WORK ITEM: Only one stretch of the data below should be repeated: the lines from the line containing "166Q396 157 415" through the line containing "185Q368 181 367", inclusive, exactly as they are.

(Plain-text document sources)

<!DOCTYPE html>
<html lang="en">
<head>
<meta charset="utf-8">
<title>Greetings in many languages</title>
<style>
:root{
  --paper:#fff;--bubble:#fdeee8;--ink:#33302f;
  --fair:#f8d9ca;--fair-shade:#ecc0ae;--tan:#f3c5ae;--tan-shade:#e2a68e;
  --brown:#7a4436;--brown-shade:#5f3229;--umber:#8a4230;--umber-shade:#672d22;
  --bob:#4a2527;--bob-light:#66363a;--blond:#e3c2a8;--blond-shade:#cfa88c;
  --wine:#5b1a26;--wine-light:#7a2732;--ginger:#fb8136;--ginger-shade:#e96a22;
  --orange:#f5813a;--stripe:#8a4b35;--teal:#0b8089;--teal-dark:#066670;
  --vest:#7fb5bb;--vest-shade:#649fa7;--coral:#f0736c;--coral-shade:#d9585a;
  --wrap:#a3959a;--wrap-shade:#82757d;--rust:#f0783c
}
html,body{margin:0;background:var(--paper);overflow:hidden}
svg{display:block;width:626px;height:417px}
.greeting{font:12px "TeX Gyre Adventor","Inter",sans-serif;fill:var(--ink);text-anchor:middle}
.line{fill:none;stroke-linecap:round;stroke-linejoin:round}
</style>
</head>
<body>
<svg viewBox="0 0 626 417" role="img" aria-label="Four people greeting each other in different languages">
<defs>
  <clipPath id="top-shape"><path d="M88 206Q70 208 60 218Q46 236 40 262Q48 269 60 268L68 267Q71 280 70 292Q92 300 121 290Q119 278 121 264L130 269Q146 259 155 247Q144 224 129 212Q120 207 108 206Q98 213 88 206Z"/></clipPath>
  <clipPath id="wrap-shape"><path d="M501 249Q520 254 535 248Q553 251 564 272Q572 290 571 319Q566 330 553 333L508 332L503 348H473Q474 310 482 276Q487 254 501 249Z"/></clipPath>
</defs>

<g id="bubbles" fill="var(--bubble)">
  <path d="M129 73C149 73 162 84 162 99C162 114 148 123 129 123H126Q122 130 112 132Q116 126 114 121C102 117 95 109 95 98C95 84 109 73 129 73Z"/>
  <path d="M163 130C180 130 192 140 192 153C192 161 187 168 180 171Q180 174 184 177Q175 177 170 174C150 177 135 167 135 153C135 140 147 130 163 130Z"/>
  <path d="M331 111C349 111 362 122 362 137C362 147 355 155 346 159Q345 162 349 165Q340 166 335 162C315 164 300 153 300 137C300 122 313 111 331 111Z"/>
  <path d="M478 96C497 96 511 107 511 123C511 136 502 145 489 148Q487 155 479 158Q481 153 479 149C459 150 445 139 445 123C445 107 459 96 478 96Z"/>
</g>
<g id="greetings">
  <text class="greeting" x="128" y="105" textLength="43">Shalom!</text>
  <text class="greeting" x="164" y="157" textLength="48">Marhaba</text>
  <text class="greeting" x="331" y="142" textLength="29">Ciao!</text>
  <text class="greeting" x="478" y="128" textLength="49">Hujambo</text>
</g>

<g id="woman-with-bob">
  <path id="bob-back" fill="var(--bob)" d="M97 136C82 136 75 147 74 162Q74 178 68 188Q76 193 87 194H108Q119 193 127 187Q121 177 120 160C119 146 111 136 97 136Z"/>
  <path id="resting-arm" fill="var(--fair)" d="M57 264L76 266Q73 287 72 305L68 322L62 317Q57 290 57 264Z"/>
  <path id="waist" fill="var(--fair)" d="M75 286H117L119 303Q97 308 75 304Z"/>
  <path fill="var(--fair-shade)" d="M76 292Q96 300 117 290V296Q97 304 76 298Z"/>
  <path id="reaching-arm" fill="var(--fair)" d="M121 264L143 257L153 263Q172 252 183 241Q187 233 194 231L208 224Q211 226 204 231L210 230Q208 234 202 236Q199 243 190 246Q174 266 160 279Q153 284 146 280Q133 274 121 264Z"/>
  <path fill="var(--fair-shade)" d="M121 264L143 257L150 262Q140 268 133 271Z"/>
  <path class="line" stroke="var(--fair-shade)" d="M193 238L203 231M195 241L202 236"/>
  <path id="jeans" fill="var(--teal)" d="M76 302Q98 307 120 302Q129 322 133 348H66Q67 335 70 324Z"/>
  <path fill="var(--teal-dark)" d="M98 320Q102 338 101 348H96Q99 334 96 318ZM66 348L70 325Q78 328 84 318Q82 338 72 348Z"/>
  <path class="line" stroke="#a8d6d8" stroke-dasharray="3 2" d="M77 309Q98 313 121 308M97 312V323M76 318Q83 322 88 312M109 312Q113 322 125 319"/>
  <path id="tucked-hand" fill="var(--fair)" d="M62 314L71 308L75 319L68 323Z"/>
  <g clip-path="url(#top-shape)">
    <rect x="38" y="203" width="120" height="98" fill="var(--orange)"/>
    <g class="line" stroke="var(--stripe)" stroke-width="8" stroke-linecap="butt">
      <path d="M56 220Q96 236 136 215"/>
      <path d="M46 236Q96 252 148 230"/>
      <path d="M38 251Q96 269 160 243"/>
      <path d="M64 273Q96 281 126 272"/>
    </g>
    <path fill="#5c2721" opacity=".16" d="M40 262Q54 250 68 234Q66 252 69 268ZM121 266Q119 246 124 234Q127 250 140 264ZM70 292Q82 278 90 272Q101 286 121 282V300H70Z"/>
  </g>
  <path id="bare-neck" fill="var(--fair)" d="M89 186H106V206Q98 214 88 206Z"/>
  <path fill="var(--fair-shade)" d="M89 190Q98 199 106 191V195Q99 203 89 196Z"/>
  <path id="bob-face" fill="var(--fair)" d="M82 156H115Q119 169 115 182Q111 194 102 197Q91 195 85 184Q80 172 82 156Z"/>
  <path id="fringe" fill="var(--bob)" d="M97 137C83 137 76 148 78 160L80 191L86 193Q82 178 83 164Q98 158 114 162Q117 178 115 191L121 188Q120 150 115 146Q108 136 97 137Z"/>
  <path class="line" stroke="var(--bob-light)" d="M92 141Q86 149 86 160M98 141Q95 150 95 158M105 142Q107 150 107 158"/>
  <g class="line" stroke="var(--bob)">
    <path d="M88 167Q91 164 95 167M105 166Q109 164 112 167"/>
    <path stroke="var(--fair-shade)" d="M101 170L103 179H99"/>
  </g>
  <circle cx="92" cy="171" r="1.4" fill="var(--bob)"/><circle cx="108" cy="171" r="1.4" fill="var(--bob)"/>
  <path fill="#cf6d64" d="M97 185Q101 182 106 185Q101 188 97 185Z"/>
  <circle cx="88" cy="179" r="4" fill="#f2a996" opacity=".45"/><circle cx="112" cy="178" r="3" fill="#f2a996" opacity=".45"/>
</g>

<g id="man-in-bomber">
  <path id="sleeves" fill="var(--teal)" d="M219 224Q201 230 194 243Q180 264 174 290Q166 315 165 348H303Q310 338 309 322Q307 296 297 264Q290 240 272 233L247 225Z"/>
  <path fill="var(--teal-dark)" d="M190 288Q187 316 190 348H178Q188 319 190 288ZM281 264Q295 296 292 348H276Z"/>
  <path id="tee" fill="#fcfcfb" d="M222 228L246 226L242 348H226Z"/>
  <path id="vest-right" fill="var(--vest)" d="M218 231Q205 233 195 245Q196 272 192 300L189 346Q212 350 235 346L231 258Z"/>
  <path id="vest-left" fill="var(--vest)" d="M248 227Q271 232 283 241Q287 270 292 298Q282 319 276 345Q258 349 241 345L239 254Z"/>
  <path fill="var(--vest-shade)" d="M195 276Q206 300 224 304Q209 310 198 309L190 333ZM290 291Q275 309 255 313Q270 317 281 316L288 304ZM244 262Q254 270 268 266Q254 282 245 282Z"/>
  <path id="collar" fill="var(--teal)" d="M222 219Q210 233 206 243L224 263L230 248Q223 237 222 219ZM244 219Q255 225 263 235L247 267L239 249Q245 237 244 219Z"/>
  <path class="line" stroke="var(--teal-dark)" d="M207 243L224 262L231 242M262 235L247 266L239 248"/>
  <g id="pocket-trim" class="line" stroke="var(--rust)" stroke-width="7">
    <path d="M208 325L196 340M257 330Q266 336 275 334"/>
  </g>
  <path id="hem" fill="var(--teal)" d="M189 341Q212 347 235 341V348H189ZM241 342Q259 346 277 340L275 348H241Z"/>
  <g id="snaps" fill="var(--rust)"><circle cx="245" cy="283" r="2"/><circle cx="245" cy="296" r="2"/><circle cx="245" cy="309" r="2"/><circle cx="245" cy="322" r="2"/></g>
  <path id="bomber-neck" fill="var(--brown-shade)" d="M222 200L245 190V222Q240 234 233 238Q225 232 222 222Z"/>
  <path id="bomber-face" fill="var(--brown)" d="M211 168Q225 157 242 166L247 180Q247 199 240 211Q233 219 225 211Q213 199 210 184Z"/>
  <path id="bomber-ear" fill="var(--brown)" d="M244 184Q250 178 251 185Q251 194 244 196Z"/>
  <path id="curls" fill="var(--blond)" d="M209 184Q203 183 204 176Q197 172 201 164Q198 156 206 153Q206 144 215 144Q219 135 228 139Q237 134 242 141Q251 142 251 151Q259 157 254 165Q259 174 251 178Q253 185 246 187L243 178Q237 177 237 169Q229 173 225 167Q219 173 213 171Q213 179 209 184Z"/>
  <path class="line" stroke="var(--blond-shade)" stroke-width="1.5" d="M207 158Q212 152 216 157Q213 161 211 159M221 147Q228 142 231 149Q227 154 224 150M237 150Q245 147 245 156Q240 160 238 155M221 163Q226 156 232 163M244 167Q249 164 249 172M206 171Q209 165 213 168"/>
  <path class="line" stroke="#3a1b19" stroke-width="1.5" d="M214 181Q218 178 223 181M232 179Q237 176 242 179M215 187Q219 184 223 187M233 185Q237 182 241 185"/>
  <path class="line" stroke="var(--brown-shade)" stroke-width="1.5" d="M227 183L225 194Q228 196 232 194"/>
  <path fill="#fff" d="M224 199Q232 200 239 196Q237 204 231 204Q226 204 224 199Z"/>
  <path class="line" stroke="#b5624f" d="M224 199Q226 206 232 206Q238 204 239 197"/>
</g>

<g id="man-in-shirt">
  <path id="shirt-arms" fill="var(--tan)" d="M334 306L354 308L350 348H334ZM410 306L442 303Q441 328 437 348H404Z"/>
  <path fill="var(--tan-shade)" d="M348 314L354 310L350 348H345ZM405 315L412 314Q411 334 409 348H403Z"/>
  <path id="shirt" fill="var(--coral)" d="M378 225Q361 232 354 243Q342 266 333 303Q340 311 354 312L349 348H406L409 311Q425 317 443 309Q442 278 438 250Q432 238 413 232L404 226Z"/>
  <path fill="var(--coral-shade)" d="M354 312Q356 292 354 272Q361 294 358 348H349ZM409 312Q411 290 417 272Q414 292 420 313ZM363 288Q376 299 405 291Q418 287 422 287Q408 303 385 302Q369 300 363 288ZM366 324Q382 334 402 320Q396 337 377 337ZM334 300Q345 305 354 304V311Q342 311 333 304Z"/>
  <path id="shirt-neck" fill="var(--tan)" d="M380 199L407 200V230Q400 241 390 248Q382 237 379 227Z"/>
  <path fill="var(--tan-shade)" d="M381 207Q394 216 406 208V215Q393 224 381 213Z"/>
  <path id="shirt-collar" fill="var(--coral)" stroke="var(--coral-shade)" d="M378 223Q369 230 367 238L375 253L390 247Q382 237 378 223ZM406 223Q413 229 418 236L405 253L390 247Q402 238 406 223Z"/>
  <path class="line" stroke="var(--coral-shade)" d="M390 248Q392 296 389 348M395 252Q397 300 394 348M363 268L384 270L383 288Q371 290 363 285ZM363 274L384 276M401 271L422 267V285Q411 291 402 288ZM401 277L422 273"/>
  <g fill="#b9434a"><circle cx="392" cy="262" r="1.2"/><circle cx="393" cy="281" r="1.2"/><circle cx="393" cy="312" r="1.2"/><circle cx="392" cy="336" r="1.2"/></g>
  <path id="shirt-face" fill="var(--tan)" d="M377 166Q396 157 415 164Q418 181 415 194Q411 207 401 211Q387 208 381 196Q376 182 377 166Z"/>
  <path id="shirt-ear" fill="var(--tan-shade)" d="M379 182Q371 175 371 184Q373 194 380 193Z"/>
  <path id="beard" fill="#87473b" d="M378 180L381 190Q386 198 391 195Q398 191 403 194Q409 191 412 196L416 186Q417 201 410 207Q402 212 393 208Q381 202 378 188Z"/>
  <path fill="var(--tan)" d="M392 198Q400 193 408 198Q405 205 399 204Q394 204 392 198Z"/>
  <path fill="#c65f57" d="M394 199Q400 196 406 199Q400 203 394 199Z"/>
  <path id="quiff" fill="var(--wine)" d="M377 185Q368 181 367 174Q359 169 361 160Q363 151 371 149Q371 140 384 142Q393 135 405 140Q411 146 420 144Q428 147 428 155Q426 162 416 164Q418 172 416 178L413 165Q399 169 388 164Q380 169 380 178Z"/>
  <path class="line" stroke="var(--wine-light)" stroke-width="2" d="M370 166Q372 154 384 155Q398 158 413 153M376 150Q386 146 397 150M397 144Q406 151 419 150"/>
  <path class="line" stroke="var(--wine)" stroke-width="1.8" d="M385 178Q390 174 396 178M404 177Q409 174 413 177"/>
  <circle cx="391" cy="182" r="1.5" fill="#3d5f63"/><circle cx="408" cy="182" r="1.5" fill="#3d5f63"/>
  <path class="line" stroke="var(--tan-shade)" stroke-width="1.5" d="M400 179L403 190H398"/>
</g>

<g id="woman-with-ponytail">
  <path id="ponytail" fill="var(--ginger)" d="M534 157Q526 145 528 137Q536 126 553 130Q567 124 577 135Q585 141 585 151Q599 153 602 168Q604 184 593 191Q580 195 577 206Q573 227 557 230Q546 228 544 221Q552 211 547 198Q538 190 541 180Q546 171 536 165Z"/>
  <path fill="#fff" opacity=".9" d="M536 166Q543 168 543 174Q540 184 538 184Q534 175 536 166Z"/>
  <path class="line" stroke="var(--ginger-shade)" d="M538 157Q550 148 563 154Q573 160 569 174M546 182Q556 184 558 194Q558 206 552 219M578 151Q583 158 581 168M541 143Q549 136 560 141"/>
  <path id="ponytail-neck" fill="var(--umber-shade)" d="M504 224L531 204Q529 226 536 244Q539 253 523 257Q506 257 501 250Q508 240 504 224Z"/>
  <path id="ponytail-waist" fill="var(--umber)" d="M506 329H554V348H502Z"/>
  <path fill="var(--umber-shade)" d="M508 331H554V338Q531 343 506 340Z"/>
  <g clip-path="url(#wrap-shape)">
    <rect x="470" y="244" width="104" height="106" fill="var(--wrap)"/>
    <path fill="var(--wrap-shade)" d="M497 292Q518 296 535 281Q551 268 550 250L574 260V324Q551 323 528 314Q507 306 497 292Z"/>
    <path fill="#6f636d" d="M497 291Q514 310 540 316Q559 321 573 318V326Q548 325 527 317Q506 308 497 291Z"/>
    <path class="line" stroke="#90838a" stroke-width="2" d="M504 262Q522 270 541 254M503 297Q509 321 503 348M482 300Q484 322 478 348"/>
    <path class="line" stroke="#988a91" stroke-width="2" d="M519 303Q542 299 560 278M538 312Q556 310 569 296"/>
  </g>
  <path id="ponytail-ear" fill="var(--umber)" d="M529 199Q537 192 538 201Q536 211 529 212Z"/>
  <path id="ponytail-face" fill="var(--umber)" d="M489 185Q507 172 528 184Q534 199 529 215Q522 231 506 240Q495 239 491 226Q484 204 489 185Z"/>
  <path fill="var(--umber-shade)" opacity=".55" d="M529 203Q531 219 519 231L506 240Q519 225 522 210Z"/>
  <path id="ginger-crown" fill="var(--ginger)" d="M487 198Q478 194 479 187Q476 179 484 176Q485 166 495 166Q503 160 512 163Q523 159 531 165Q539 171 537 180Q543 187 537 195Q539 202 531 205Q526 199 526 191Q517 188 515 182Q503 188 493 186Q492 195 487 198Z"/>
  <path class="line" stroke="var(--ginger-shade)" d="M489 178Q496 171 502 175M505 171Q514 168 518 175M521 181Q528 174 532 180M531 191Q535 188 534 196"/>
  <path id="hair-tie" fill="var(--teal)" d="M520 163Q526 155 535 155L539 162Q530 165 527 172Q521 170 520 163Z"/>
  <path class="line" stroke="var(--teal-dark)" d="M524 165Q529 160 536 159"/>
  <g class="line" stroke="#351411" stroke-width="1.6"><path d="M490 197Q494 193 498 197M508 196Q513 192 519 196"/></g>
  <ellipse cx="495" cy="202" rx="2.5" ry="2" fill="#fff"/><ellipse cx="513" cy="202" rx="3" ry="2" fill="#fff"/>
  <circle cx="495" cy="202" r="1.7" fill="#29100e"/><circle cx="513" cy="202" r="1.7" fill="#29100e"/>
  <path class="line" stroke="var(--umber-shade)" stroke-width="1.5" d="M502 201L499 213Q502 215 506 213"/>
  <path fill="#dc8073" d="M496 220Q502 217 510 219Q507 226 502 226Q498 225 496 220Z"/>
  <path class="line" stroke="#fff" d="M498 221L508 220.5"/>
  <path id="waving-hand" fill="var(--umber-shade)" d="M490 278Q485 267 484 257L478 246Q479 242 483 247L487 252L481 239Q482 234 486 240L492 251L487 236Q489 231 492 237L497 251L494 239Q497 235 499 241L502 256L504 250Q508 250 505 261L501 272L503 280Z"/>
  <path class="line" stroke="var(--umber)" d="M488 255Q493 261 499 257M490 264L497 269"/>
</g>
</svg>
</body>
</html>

WRITTEN SOLUTION:
  <path id="shirt-face" fill="var(--tan)" d="M377 166Q396 157 415 164Q418 181 415 194Q411 207 401 211Q387 208 381 196Q376 182 377 166Z"/>
  <path id="shirt-ear" fill="var(--tan-shade)" d="M379 182Q371 175 371 184Q373 194 380 193Z"/>
  <path id="beard" fill="#87473b" d="M378 180L381 190Q386 198 391 195Q398 191 403 194Q409 191 412 196L416 186Q417 201 410 207Q402 212 393 208Q381 202 378 188Z"/>
  <path fill="var(--tan)" d="M392 198Q400 193 408 198Q405 205 399 204Q394 204 392 198Z"/>
  <path fill="#c65f57" d="M394 199Q400 196 406 199Q400 203 394 199Z"/>
  <path id="quiff" fill="var(--wine)" d="M377 185Q368 181 367 174Q359 169 361 160Q363 151 371 149Q371 140 384 142Q393 135 405 140Q411 146 420 144Q428 147 428 155Q426 162 416 164Q418 172 416 178L413 165Q399 169 388 164Q380 169 380 178Z"/>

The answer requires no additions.